They bring that toughness to the game in small doses, like an intra-venous drip full of hope and promise, providing just enough to life to keep their fans optimistic but not nearly enough to kill the noise of their haters and critics.
 
And while the season is still young, the Celtics need to start racking up some quality wins.
 
Right now, their most impressive win is a toss-up between beating Charlotte 104-98 on Oct. 29, or a 94-92 win at Detroit on Nov. 19.
 
Boston plays at Orlando on Wednesday, a team that’s likely to be back in the lottery again. But after that, they travel back to Boston where they’ll host Toronto -- a game that they desperately need to not only to pad their win total but also provide a much-needed boost of energy and confidence going forward.

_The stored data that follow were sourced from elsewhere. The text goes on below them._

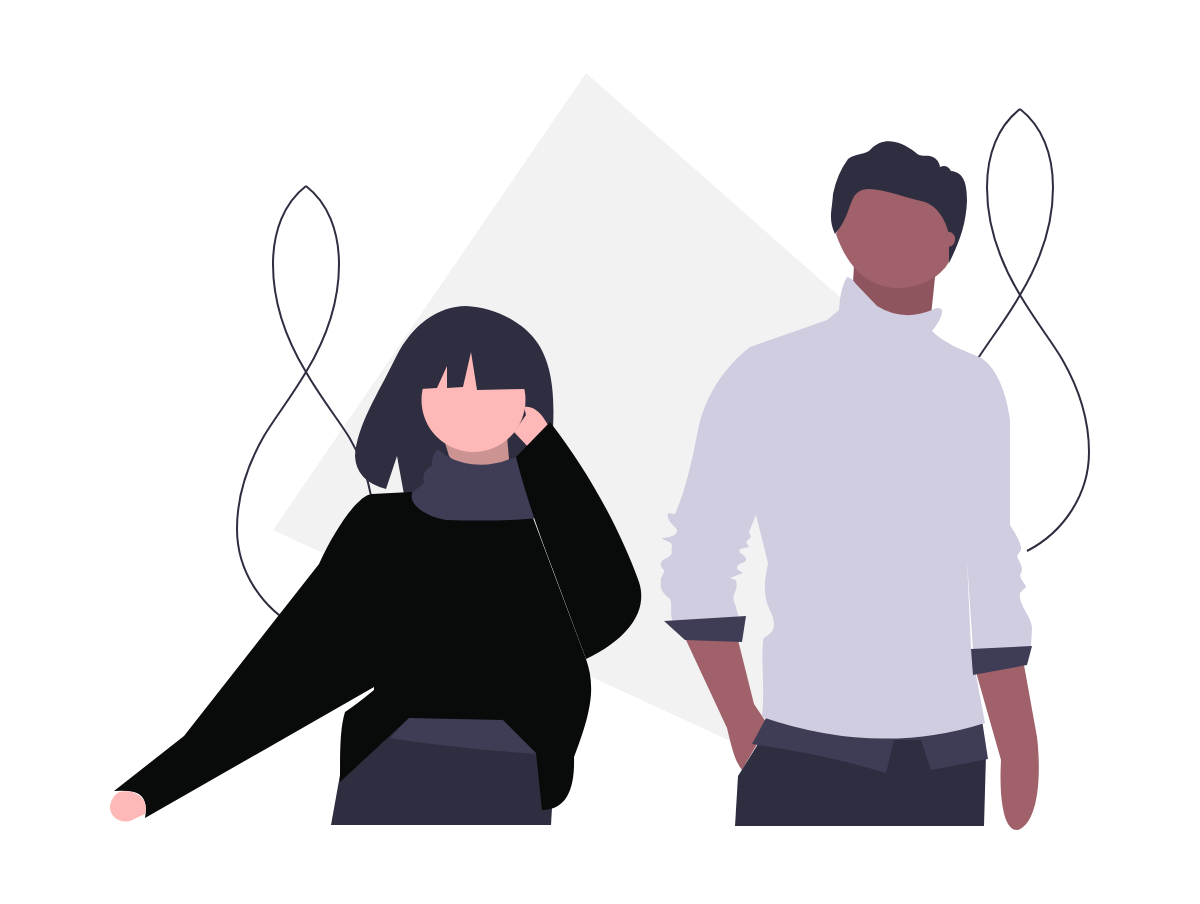
<!DOCTYPE html>
<html lang="en">
<head>
<meta charset="utf-8">
<title>Two people in turtlenecks</title>
<style>
:root {
  --paper: #ffffff;
  --backdrop: #f2f2f2;
  --ink: #2f2e41;
  --slate: #3f3d56;
  --black: #090a0a;
  --lilac: #d0cde1;
  --rose: #ffb8b8;
  --rose-shade: #cc9393;
  --brown: #a0616a;
  --brown-shade: #8f555f;
}
html, body { margin: 0; background: var(--paper); overflow: hidden; }
svg { display: block; width: 1200px; height: 904px; }
.backdrop { fill: var(--backdrop); }
.ribbon { fill: none; stroke: var(--ink); stroke-width: 2; }
.ink { fill: var(--ink); }
.slate { fill: var(--slate); }
.black { fill: var(--black); }
.lilac { fill: var(--lilac); }
.rose { fill: var(--rose); }
.rose-shade { fill: var(--rose-shade); }
.brown { fill: var(--brown); }
.brown-shade { fill: var(--brown-shade); }
</style>
</head>
<body>
<svg viewBox="0 0 1200 904" role="img" aria-label="A woman in a black sweater and a man in a lilac turtleneck">
  <defs>
    <g id="ribbon" class="ribbon">
      <path d="M306 186C350 220 350 299 306 372C290 399 274 419 264 436C249 462 237 493 237 529C237 571 262 609 299 628"/>
      <path d="M306 186C262 220 262 299 306 372C319 395 339 421 349 437Q365 463 372 500"/>
    </g>
  </defs>

  <polygon class="backdrop" points="586,73 900,350 780,764 273,530"/>
  <use href="#ribbon"/>
  <use href="#ribbon" transform="translate(1326 -77) scale(-1 1)"/>

  <g id="woman">
    <path id="bob-back" class="ink" d="M355 456C357 425 378 394 396 357C412 325 438 306 466 306C491 307 518 319 533 337C551 358 555 390 553 428L520 500H405L397 456L386 489Q356 481 355 456Z"/>
    <path id="woman-neck" class="rose-shade" d="M443 436L449 456L460 470H500L509 459L507 436Z"/>
    <ellipse id="woman-face" class="rose" cx="473.500" cy="400" rx="52" ry="52"/>
    <path id="fringe" class="ink" d="M405 389L420 389L437 388L447 366V388L463 387L471 352L477 390L525 389L535 389L530 350L472 325L418 345Z"/>
    <path id="raised-hand" class="rose" d="M524 407C534 405 542 414 548 425L530 449L514 432L526 415Z"/>
    <path id="trousers" class="ink" d="M340 775L331 825H551L553 790L540 730L410 715Z"/>
    <path id="shirt-hem" class="slate" d="M390 738L412 714H505L540 754Q450 748 390 738Z"/>
    <path id="sweater" class="black" d="M372 494L411 492L440 510H530L586 659C595 685 593 708 574 757C575 788 567 810 542 810L536 753L503 720L409 718L340 782C340 751 340 728 345 712Q357 704 374 690V687L145 818Q149 796 134 792Q125 790 114 791L184 736L319 564C335 529 358 495 372 494Z"/>
    <path id="turtleneck" class="slate" d="M437 450Q442 451 446 456Q477 472 510 459L517 457L537 518C510 521 477 521 446 520C424 516 409 504 412 494C414 489 422 487 424 482C422 476 425 469 432 466C431 460 434 454 437 450Z"/>
    <path id="raised-sleeve" class="black" d="M550 422C591 475 621 532 639 582C648 610 630 638 586 659L553 570Q528 505 516 457Z"/>
    <path id="resting-hand" class="rose" d="M119 792C132 789 145 795 146 808L145 814L134 819C125 825 111 820 110 808C110 802 113 796 119 792Z"/>
  </g>

  <g id="man">
    <path id="pocket-arm" class="brown" d="M686 640H738L754 704L768 725L742 770C734 760 731 744 727 728Z"/>
    <path id="hanging-arm" class="brown" d="M976 672L1024 665L1037 737C1041 770 1040 822 1018 830C1003 832 999 796 1001 760Z"/>
    <path id="man-trousers" class="ink" d="M758 744L738 776L735 826H984L986 755L920 735Z"/>
    <path id="shirt-tail" class="slate" d="M766 718L752 744Q828 755 886 773L894 740H921L931 770L988 759L982 720Z"/>
    <path id="man-neck" class="brown-shade" d="M854 265L852 300L890 325H930L936 268Z"/>
    <path id="man-face" class="brown" d="M836 234C850 275 875 288 898 288C922 288 941 276 949 262L950 190L860 180Z"/>
    <path id="man-hair" class="ink" d="M835 234C828 219 832 211 833 194Q837 174 848 159C856 153 866 155 871 149C883 137 899 140 915 152C920 158 927 154 933 157Q939 160 940 167Q947 164 951 171C964 172 967 184 967 201C966 225 959 243 949 263V234C945 218 936 204 921 201C900 197 868 182 857 193C849 200 850 217 835 234Z"/>
    <path id="ear" class="brown" d="M945 234Q951 229 955 237Q956 246 948 247Z"/>
    <path id="sweater-lilac" class="lilac" d="M847 277Q852 278 856 284L877 306Q903 322 932 310Q939 306 942 310Q943 318 932 331C944 343 960 349 977 356C997 364 1007 396 1010 420V525C1016 534 1022 545 1021 550L1017 556C1019 562 1024 567 1021 573C1018 578 1025 583 1026 587L1020 593C1018 605 1031 615 1032 628L1031 647L973 650L967 561L971 648L985 723Q878 757 762 717C765 690 761 665 763 641C763 635 774 636 774 624C774 612 765 608 765 589C764 580 767 571 768 563L756 515L749 532L751 537L746 542L749 547L740 549C737 554 747 555 746 560C744 564 736 563 737 569L743 573L730 578L736 580C739 592 730 594 735 604L739 618L673 622C669 612 673 606 670 599C664 595 659 588 661 582C660 577 664 575 664 570C658 565 661 560 667 558C675 553 670 552 672 547C673 541 663 541 662 538C672 538 678 534 677 530C675 526 666 521 668 513L675 514C685 492 691 465 697 435C704 394 727 365 750 347L827 320L839 310Q840 288 847 277Z"/>
    <polygon id="left-cuff" class="slate" points="664,621 746,616 742,642 685,640"/>
    <polygon id="right-cuff" class="slate" points="971,649 1032,646 1027,665 973,675"/>
  </g>
</svg>
</body>
</html>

The Celtics have to find that hunger, that collective desire that we’ve seen in the past which has propelled them to greater heights than we’ve seen thus far.
 
Avery Bradley, Jae Crowder, Isaiah Thomas, Al Horford… you can go down the roster and the mission for all of them has to be the same: play harder, for longer, and be smarter about it, because this team has too much collective talent to be just three games above .500.
 
At 12-9, Boston is third in the East and trail conference-leading Cleveland by three games for the best record in the conference. But then you look at the teams behind the Celtics and realize that they’re only two games out of having the ninth-best record in the East.
 
It speaks in part to the season still being in its infancy stage. But it’s also telling as to how Boston does not have a huge margin of error when it comes to losing winnable games.
 
And as we’ve seen thus far, the Celtics can play with any team in the NBA and hold their own.
 
But beating them is a totally different narrative that this squad has yet to write.